#### [EXERCISE DESCRIPTION]
State how many lines in the material hold the string "html"; nothing besides that number is expected.
*** Opening of EXCERPTED DATA ***
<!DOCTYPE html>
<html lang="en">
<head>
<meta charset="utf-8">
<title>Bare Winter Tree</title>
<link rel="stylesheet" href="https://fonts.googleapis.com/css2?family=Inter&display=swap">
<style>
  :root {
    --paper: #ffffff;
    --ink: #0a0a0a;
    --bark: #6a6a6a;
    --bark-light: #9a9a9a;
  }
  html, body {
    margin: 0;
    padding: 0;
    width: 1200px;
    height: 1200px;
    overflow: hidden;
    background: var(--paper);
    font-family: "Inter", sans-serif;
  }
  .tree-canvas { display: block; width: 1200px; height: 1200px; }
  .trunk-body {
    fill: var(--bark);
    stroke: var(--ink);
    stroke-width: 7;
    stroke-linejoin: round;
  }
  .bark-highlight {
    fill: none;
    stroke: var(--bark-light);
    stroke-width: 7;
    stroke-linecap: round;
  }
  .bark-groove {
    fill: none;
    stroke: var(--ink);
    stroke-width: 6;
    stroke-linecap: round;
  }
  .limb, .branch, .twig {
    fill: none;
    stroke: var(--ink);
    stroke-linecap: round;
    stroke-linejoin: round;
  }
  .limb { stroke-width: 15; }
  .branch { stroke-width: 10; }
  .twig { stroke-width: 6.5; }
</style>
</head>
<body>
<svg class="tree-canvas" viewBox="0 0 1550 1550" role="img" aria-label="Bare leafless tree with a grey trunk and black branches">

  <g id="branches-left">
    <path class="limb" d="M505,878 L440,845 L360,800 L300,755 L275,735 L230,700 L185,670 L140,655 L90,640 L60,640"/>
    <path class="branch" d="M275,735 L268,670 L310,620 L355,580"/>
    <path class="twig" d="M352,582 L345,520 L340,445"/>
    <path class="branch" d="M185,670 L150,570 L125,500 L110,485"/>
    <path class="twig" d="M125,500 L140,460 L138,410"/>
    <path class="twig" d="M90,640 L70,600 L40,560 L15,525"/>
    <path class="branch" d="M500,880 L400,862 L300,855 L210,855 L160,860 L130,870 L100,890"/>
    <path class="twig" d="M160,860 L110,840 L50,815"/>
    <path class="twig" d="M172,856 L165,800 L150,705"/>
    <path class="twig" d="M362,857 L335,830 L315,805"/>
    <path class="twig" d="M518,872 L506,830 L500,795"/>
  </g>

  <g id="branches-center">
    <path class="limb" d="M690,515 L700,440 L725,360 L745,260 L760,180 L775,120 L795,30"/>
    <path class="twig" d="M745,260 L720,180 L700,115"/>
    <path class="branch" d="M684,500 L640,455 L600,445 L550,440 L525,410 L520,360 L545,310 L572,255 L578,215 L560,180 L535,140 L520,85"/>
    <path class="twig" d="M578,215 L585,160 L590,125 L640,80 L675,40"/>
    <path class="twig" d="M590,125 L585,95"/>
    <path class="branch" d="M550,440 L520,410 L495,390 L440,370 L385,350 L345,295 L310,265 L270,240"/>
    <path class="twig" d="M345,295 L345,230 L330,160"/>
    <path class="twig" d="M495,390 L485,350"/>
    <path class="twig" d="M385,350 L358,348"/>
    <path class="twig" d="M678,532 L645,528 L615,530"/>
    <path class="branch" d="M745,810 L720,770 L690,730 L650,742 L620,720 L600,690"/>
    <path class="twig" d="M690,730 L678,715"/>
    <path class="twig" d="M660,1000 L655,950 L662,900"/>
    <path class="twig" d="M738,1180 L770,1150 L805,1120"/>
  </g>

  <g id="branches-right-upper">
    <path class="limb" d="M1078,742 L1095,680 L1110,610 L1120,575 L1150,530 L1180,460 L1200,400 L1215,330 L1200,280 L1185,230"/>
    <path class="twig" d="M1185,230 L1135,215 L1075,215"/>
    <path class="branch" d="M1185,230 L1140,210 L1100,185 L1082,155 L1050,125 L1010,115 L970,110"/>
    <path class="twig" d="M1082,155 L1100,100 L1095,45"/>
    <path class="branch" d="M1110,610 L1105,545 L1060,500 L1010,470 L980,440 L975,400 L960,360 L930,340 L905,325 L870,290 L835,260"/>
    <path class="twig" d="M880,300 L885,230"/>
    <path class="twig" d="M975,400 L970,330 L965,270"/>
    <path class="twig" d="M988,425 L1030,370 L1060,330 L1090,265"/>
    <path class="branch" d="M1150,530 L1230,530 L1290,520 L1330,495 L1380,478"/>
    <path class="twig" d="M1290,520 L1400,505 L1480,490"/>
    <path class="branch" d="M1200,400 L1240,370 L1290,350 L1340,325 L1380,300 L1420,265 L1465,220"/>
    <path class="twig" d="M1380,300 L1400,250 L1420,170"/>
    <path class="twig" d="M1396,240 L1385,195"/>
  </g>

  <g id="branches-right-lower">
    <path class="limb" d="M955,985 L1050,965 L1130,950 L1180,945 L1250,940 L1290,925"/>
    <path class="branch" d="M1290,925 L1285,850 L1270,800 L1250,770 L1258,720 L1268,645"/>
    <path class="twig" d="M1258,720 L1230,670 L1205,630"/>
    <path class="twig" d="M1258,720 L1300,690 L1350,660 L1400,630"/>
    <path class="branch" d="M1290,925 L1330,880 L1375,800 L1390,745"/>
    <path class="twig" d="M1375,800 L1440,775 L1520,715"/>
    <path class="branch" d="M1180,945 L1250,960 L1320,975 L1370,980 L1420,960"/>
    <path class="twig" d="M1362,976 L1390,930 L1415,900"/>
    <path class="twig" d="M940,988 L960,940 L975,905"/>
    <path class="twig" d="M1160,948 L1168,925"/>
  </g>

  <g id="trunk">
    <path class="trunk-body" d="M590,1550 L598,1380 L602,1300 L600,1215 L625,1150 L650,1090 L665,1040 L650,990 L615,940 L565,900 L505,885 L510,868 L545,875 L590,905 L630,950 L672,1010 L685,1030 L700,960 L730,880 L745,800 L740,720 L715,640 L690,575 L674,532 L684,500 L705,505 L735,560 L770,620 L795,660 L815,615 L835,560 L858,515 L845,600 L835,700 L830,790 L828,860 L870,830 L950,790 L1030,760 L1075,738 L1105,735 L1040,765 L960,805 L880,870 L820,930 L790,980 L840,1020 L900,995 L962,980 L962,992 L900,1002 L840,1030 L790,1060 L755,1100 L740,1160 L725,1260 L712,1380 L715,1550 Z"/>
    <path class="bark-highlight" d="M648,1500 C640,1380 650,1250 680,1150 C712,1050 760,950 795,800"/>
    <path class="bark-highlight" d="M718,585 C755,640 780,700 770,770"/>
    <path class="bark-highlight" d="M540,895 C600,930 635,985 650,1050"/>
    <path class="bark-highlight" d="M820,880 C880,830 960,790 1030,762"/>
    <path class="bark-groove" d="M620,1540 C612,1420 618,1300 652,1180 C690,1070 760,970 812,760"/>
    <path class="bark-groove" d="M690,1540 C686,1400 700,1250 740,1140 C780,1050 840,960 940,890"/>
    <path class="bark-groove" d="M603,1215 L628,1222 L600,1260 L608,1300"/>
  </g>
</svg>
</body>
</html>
*** Close of EXCERPTED DATA ***
#### [TASK SOLUTION]
4